For some time now I have been secretly delving into alternate religions because I have lost all faith in Judaism, so much so that I am no longer keeping Shabbat or eating kosher. My family and friends in the community have no idea what I am going through, even though they are largely responsible for my animus towards and disenchantment with God and with my people.
I have a severe speech disability, having been born with a cleft pallet, and I think I started questioning God’s mercy and love from my earliest memory. How could God punish a newborn child with disfigurement and a lifetime of torment by schoolmates, strangers and even family members? Why would He do this to me? What sin did I commit in utero that I and others like myself should be made to suffer endless taunts, be excluded from taking part in sports or being passed over for team events? Where is His mercy?
So, from infancy, this disenchantment with Judaism grew, but I was not fully cognizant of the silent metamorphosis that was taking place within my soul, eating away at my spirit and turning me off from all the teachings and indoctrination I was force fed in yeshiva. The shame and pain I endured at the hands of teachers, rabbis and my peers was more than I could bear, often with no one coming to my defense.

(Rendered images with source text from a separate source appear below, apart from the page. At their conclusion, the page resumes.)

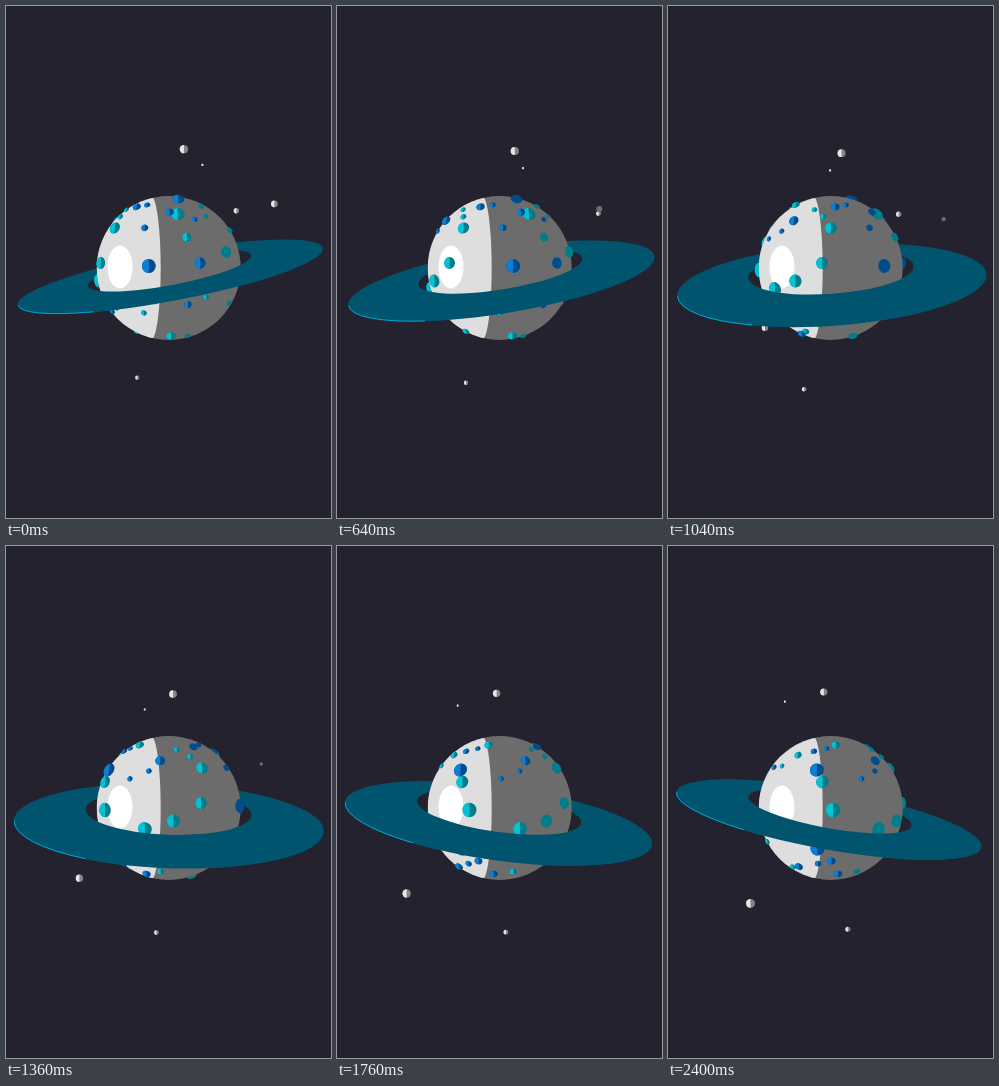
An HTML page with a canvas for the animation above (2440 ms loop, 325 by 512 pixels).

```html
<!DOCTYPE html>
<html lang="en">
<head>
<meta charset="utf-8">
<title>Ringed planet</title>
<style>
  html, body { margin: 0; width: 100%; height: 100%; overflow: hidden; background: #24222e; }
  canvas { display: block; width: 325px; height: 512px; }
</style>
</head>
<body>
<canvas id="stage" width="325" height="512"></canvas>
<script>
const ctx = document.getElementById('stage').getContext('2d');
const LOOP = 2440, STEP = 40, TURN = 162, TAU = Math.PI * 2;
const rad = deg => deg * Math.PI / 180;
const cos = deg => Math.cos(rad(deg));
const sin = deg => Math.sin(rad(deg));

const planet = { x: 162.7, y: 262, r: 72 };
const cyan = { light: '#00c3d6', dark: '#007d89' };
const blue = { light: '#0a7fd6', dark: '#004d8e' };

// Orbits: centre, signed radii, phase in degrees; size grows by `grow`
const moons = [
  { x: 166.2, y: 144, rx: 12, ry: 4, phase: -12, size: 4.2, grow: -0.6 },
  { x: 158, y: 156, rx: 41, ry: 8.5, phase: 20, size: 1.1, grow: 0 },
  { x: 182, y: 212.4, rx: 94, ry: 9, phase: -59, size: 2.7, grow: -1.5, shaded: true },
  { x: 195.5, y: 198.5, rx: 73, ry: 11, phase: -3, size: 3.3, grow: -1.7, shaded: true },
  { x: 158, y: 376, rx: 29, ry: -11, phase: 157, size: 2.1, grow: 0.4 },
  { x: 130, y: 342, rx: 62, ry: -24, phase: 58, size: 2.4, grow: 2.1 }
];

function randomFrom(seed) {
  return () => (seed = seed * 16807 % 2147483647) / 2147483647;
}

const bump = (lon, y, r, tone) => ({ lon, y, r, tone });

// Large bumps are placed, the small ones scattered towards both poles
const bumps = [
  bump(11, 208, 7, cyan), bump(55, 246, 6, cyan), bump(-64, 222, 6, cyan),
  bump(-71, 257, 6, cyan), bump(-94, 275, 6.5, cyan), bump(-118, 283, 7, cyan),
  bump(-169, 236, 6.3, cyan), bump(-160, 264, 7.3, cyan),
  bump(28, 193, 6, blue), bump(-16, 260, 7, blue), bump(26, 257, 5.7, blue),
  bump(-175, 224, 7, blue), bump(-175, 303, 7, blue)
];
const random = randomFrom(2024);
const SMALL = 40;
for (let i = 0; i < SMALL; i++) {
  const lon = 85 - 335 * (i + random()) / SMALL;
  const side = i % 2 ? 1 : -1;
  const y = planet.y + side * (28 + 41 * random());
  const r = 2.5 + 2.5 * random();
  bumps.push(bump(lon, y, r, random() < 0.5 ? cyan : blue));
}

function oval(x, y, rx, ry, color, tilt = 0, from = 0, to = TAU) {
  ctx.beginPath();
  ctx.ellipse(x, y, rx, ry, tilt, from, to);
  ctx.fillStyle = color;
  ctx.fill();
}

// Oval whose left half is lit
function litOval(x, y, rx, ry, dark, light, tilt = 0) {
  oval(x, y, rx, ry, dark, tilt);
  if (light) oval(x, y, rx, ry, light, tilt, Math.PI / 2 - tilt, Math.PI * 1.5 - tilt);
}

function drawMoon(m, turn) {
  const a = turn + m.phase;
  const x = m.x + m.rx * cos(a), y = m.y + m.ry * sin(a);
  const size = m.size + m.grow * turn / TURN;
  if (m.shaded && a > 4.6 && a < 50) oval(x, y, size, size, '#6c6c6c');
  else litOval(x, y, size, size, size < 1.3 ? '#d0d0d0' : '#858585', '#e6e6e6');
}

function drawBumps(turn, front) {
  for (const { lon, y, r, tone } of bumps) {
    const a = lon + turn, depth = cos(a);
    if (Math.abs(a) > 115 || (depth > 0) !== front) continue;
    const dy = y - planet.y;
    const girth = Math.sqrt(planet.r ** 2 - dy * dy);
    const dx = girth * sin(a);
    const squash = 0.6 + 0.4 * Math.max(depth * girth / planet.r, 0);
    litOval(planet.x + dx, y, r * squash, r, tone.dark, a < 40 && tone.light, Math.atan2(dy, dx));
  }
}

function drawPlanet() {
  const { x, y, r } = planet;
  oval(x, y, r, r, '#6c6c6c');
  ctx.save();
  ctx.beginPath();
  ctx.arc(x, y, r, 0, TAU);
  ctx.clip();
  ctx.fillStyle = '#dedede';
  ctx.fillRect(x - r, y - r, 145 - x + r, r * 2);
  oval(145, y, 9.7, r, '#dedede');
  ctx.restore();
  oval(114, 261, 12.5, 21.5, '#fff');
}

function drawRing(turn, front) {
  const open = sin(turn), tilt = rad(-10.6 * cos(turn + 3));
  const ox = 162.4 + 2 * cos(turn - 20), oy = 270.7 + 9.5 * open;
  const rx = 155, ry = 24.3 + 18 * open;
  const hx = 162.7 + 0.8 * cos(turn), hy = 264.7 + 1.6 * open, hr = 83;
  ctx.save();
  if (front) {
    ctx.translate(hx, hy);
    ctx.rotate(tilt);
    ctx.beginPath();
    ctx.rect(-200, 0, 400, 120);
    ctx.clip();
    ctx.rotate(-tilt);
    ctx.translate(-hx, -hy);
  }
  ctx.beginPath();
  ctx.ellipse(ox, oy, rx, ry, tilt, 0, TAU);
  ctx.closePath();
  ctx.moveTo(hx + hr * Math.cos(tilt), hy + hr * Math.sin(tilt));
  ctx.ellipse(hx, hy, hr, 14.5 + 8 * open, tilt, 0, TAU);
  ctx.fillStyle = '#00546d';
  ctx.fill('evenodd');
  ctx.restore();
  if (front) {
    ctx.beginPath();
    ctx.ellipse(ox, oy, rx - 0.3, ry - 0.3, tilt, rad(122), Math.PI);
    ctx.strokeStyle = '#00a6d6';
    ctx.lineWidth = 1;
    ctx.stroke();
  }
}

function draw(time) {
  const turn = TURN * (1 - Math.cos(Math.PI * time / (LOOP - STEP))) / 2;
  ctx.fillStyle = '#24222e';
  ctx.fillRect(0, 0, 325, 512);
  moons.forEach(m => drawMoon(m, turn));
  drawRing(turn, false);
  drawBumps(turn, false);
  drawPlanet();
  drawBumps(turn, true);
  drawRing(turn, true);
}

const start = performance.now();
function tick() {
  const t = (performance.now() - start) % LOOP;
  draw(Math.floor(t / STEP) * STEP);
  requestAnimationFrame(tick);
}
tick();
</script>
</body>
</html>
```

I would come home crying and when I told my father what had happened, he became angry at me for not standing up for myself, he said that is why the bullies picked on me and others ridiculed me. He refused to come and speak to the principal on my behalf and said that I had to “man up,” and that the world was a hard place and everyone had to forge their own way.
I would cry myself to sleep almost every night, begging the Great Almighty Hashem who, I was taught to believe, loved little children and looked after them, I begged for a miracle, to be whole, or at least to be accepted the same way as everyone else. But no help ever came! And as I grew older and nothing changed, in fact in many instances it got harder, I slowly stopped believing, even though I pretended to.

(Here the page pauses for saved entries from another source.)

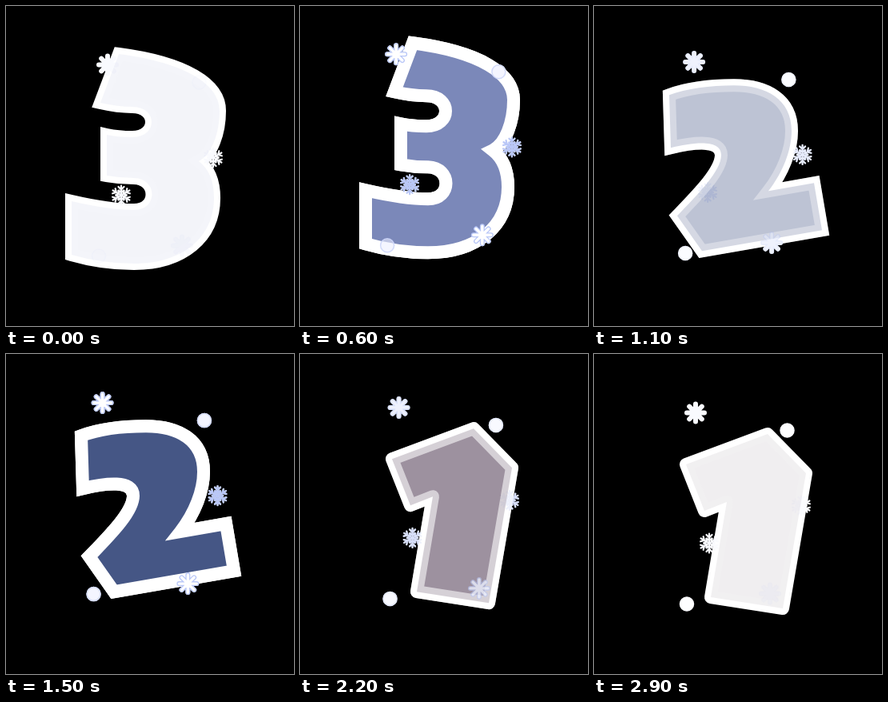
An HTML page with a canvas that plays this animation: 360 px wide and 400 px high, repeating every 3 s.

```html
<!DOCTYPE html>
<html lang="en">
<head>
<meta charset="utf-8">
<title>Snowy countdown</title>
<style>
  html, body { margin: 0; width: 100%; height: 100%; overflow: hidden; background: #000; }
  canvas { display: block; }
</style>
</head>
<body>
<canvas id="stage" width="360" height="400"></canvas>
<script>
const ctx = document.getElementById('stage').getContext('2d');
const WHITE = '#fff', ICE = '#b9c7f7';
const STEP = 100, STEPS = 10, RISE = 14;

const digits = [
  { color: '#7b88b9', join: 'miter', path: new Path2D(
    'M141 46L118 107Q140 112 158 112C190 112 190 150 158 150Q140 150 126 147V198' +
    'Q143 201 160 201C190 202 190 241 160 241Q130 241 82 230V297Q120 308 160 308' +
    'C221 308 260 275 260 226C260 205 254 190 241 180C257 172 267 145 267 117' +
    'C267 84 225 57 141 46Z') },
  { color: '#455685', join: 'miter', path: new Path2D(
    'M94 101L96 167C125 160 159 156 159 176C159 196 130 225 104 252L135 296L285 270' +
    'L275 211L218 221C236 198 247 170 247 146C247 106 215 89 175 89C145 89 115 93 94 101Z') },
  { color: '#564059', join: 'round', path: new Path2D(
    'M115 124L217 86L265 135L236 304L146 290L166 171L138 182Z') }
];

// Repeats one arm, pointing up, around the centre.
function star(arm, count) {
  const path = new Path2D(), base = new Path2D(arm);
  for (let i = 0; i < count; i++) path.addPath(base, new DOMMatrix().rotate(i * 360 / count));
  return path;
}
const sparkle = star('M0 0V-11', 8);
const crystal = star('M0 0V-12M-3.5 -10.5L0 -7L3.5 -10.5M-3 -6L0 -3L3 -6', 6);
const ball = new Path2D();
ball.arc(0, 0, 8.5, 0, Math.PI * 2);

// drift: horizontal distance covered while rising
const crystals = [
  { x: 137, y: 223, drift: -7, draw: drawCrystal },
  { x: 265, y: 176, drift: 6, draw: drawCrystal }
];
const ornaments = [
  { x: 120, y: 60, drift: -7, draw: drawSparkle },
  { x: 228, y: 286, drift: 8, draw: drawSparkle },
  { x: 248.5, y: 82, drift: 7, draw: drawBall },
  { x: 109, y: 299, drift: -7, draw: drawBall }
];

function stroke(path, color, width) {
  ctx.strokeStyle = color;
  ctx.lineWidth = width;
  ctx.stroke(path);
}

function fill(path, color) {
  ctx.fillStyle = color;
  ctx.fill(path);
}

function drawCrystal(mask) {
  stroke(crystal, mask ? WHITE : ICE, 2.2);
}

function drawSparkle(mask) {
  stroke(sparkle, mask ? WHITE : ICE, 6);
  stroke(sparkle, WHITE, 3.4);
}

function drawBall(mask) {
  fill(ball, mask ? WHITE : 'rgba(236,239,255,.6)');
  stroke(ball, mask ? WHITE : 'rgba(205,214,250,.9)', 1.5);
}

function drawDigit({ path, color, join }, progress, mask) {
  ctx.save();
  ctx.translate(0, RISE * (1 - progress));
  ctx.lineJoin = join;
  fill(path, mask ? WHITE : color);
  stroke(path, WHITE, 16);
  ctx.restore();
}

function drawOrnaments(list, progress, mask) {
  for (const { x, y, drift, draw } of list) {
    ctx.save();
    ctx.translate(x - drift * (1 - progress), y + 13.5 * (1 - progress));
    ctx.lineCap = ctx.lineJoin = 'round';
    draw(mask);
    ctx.restore();
  }
}

function drawScene(index, progress, mask) {
  const digit = () => drawDigit(digits[index], progress, mask);
  const flakes = () => drawOrnaments(crystals, progress, mask);
  // The crystals sit in front of the 3 but behind the 2 and the 1.
  const order = index === 0 ? [digit, flakes] : [flakes, digit];
  order.forEach(draw => draw());
  drawOrnaments(ornaments, progress, mask);
}

function render() {
  const tick = Math.floor(performance.now() / STEP) % (STEPS * digits.length);
  const index = Math.floor(tick / STEPS), step = tick % STEPS;
  const u = step <= 7 ? step / 7 : (9 - step) / 2;
  const progress = u * (2 - u);

  ctx.globalAlpha = 1;
  fill('nonzero' && new Path2D('M0 0H360V400H0Z'), '#000');
  // An opaque white silhouette lies under the fading layers.
  drawScene(index, progress, true);
  ctx.globalAlpha = 0.09 + 0.91 * Math.min(1, progress * 1.09);
  drawScene(index, progress, false);
  requestAnimationFrame(render);
}
render();
</script>
</body>
</html>
```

Now that I am in college and exposed to so many other people, kind people who do not judge me for being different and are tolerant of my appearance and difficult speech issues, I feel like I have found my place in the world. I will not miss any of my Jewish friends because I have none, I no longer care what my parents will say or do because they never lifted a finger to help me, all I was to them was an imperfect son who would never be perfect, as well as an embarrassment and a burden. I’m writing this without return address or any identifying factor, as I really no longer exist in my old form. I guess I’m writing as the last remnants of my Jewishness falls away because of an uncaring God and a cruel people.
Since you have not as yet fully closed the door on your faith, or lack thereof, I will take the liberty to put my foot in it and try to stop the process, even at this late juncture. I truly felt the pain and disillusionment you must have experienced throughout your short life, at the insensitive hands of many of your friends and some of your family members and teachers. This can certainly destroy one’s hope and faith in humanity.